• _Problem_: Which lines below fall between the one containing "grid-area: 2 / 2; margin: -6.5px 0;" and the one containing "flex; align-items: center;"? Repeat them exactly, counting both of those lines, and add nothing else.
========
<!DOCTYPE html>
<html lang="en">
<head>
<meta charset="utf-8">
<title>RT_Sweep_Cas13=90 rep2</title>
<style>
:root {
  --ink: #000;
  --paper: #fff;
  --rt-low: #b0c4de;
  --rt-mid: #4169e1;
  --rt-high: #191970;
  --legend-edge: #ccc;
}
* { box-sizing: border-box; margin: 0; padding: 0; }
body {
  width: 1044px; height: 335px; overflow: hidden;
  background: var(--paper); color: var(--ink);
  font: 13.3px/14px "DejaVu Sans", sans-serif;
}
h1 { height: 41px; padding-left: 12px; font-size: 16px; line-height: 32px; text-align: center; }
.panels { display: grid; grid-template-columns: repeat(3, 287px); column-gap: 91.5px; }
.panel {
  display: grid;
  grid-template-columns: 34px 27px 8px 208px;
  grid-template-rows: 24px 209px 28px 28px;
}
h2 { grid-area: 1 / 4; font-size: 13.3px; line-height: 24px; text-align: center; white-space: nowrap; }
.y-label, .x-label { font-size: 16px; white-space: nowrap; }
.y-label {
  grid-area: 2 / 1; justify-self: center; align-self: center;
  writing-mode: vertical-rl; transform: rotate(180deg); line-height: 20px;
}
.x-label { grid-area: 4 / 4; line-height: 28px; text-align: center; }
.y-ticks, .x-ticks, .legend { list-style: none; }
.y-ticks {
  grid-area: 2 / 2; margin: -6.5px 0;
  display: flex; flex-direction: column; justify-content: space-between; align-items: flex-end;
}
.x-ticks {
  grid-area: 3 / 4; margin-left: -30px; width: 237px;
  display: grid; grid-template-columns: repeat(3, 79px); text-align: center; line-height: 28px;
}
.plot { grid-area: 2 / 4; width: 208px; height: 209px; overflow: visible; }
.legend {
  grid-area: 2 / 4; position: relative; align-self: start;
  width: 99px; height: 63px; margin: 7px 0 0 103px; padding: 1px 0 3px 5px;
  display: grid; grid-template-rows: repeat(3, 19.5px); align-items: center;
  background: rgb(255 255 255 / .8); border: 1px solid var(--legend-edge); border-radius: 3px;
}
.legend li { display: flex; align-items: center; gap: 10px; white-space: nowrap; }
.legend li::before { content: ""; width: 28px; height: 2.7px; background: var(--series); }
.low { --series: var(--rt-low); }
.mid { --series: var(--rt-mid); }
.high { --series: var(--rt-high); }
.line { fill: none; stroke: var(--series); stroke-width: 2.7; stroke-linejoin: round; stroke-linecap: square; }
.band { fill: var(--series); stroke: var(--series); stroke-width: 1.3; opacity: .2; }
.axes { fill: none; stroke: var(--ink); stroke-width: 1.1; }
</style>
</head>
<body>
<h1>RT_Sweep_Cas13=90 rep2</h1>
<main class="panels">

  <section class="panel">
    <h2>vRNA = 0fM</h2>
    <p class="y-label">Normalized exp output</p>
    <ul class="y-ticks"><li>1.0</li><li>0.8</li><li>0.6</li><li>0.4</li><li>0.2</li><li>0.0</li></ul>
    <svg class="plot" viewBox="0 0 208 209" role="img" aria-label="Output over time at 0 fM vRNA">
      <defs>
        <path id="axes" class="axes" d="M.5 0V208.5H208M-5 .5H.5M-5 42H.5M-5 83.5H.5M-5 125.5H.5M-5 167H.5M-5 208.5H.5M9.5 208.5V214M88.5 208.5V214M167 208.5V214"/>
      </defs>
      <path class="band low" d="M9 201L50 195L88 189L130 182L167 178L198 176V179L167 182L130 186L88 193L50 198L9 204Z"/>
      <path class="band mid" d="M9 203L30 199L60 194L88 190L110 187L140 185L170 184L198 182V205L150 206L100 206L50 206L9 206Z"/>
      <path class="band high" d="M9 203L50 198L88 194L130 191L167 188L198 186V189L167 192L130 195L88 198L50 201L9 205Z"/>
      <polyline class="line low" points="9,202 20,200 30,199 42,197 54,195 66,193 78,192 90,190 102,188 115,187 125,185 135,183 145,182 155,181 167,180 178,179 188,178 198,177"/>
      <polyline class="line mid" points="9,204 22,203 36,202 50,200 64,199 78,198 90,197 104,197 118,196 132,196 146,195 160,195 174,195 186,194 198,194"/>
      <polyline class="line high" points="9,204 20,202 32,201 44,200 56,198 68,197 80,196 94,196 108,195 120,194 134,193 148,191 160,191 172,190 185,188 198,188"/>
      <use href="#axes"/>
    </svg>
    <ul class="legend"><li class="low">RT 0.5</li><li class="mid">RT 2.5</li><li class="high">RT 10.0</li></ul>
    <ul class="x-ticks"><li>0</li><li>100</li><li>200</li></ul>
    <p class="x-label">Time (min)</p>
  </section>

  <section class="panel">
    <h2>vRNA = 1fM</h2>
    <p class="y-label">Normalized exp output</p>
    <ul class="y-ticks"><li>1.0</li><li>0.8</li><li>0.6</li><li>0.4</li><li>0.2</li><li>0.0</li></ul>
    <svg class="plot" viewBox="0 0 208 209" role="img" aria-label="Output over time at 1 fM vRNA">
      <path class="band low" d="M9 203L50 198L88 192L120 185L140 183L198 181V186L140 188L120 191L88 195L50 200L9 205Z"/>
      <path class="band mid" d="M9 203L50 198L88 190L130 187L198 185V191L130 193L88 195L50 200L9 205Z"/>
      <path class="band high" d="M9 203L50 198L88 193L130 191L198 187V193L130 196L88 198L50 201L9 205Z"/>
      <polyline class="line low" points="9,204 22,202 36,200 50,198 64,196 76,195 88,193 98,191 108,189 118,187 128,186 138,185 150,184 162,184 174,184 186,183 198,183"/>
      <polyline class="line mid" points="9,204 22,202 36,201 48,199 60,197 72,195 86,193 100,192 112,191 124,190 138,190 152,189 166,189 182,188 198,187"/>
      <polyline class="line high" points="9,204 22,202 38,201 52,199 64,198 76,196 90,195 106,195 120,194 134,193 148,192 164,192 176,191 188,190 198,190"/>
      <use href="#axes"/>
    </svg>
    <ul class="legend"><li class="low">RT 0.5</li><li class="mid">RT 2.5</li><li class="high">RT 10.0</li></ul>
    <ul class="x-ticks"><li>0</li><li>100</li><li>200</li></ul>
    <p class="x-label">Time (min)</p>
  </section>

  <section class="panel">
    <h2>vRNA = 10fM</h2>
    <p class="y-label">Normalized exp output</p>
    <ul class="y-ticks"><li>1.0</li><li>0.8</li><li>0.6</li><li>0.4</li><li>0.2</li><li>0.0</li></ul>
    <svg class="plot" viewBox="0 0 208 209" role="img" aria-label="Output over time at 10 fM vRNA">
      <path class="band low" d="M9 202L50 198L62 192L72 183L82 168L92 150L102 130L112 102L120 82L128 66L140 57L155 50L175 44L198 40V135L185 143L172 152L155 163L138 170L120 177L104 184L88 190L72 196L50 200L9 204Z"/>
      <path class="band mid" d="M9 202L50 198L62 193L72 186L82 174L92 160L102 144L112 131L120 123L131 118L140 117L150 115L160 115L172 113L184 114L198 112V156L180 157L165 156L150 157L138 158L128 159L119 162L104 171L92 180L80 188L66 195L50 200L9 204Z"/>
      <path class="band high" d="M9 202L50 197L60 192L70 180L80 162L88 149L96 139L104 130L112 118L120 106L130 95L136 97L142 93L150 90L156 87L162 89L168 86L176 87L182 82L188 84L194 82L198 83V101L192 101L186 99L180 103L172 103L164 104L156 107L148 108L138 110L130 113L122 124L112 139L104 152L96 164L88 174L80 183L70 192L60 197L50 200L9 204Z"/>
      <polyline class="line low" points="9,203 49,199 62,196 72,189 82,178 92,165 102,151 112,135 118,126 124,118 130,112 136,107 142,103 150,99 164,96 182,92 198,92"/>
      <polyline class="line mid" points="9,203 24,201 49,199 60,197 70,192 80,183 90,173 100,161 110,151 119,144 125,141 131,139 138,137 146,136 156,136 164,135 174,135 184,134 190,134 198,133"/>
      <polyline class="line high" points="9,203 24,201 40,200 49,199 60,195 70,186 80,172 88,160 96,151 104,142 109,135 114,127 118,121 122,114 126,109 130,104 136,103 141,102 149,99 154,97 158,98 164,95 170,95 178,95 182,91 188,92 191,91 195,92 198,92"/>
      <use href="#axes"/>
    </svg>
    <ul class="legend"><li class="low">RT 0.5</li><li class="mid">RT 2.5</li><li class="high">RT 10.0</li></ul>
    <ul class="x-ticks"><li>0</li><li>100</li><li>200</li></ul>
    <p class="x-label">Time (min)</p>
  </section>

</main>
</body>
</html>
========
• _Solution to this task_:
  grid-area: 2 / 2; margin: -6.5px 0;
  display: flex; flex-direction: column; justify-content: space-between; align-items: flex-end;
}
.x-ticks {
  grid-area: 3 / 4; margin-left: -30px; width: 237px;
  display: grid; grid-template-columns: repeat(3, 79px); text-align: center; line-height: 28px;
}
.plot { grid-area: 2 / 4; width: 208px; height: 209px; overflow: visible; }
.legend {
  grid-area: 2 / 4; position: relative; align-self: start;
  width: 99px; height: 63px; margin: 7px 0 0 103px; padding: 1px 0 3px 5px;
  display: grid; grid-template-rows: repeat(3, 19.5px); align-items: center;
  background: rgb(255 255 255 / .8); border: 1px solid var(--legend-edge); border-radius: 3px;
}
.legend li { display: flex; align-items: center; gap: 10px; white-space: nowrap; }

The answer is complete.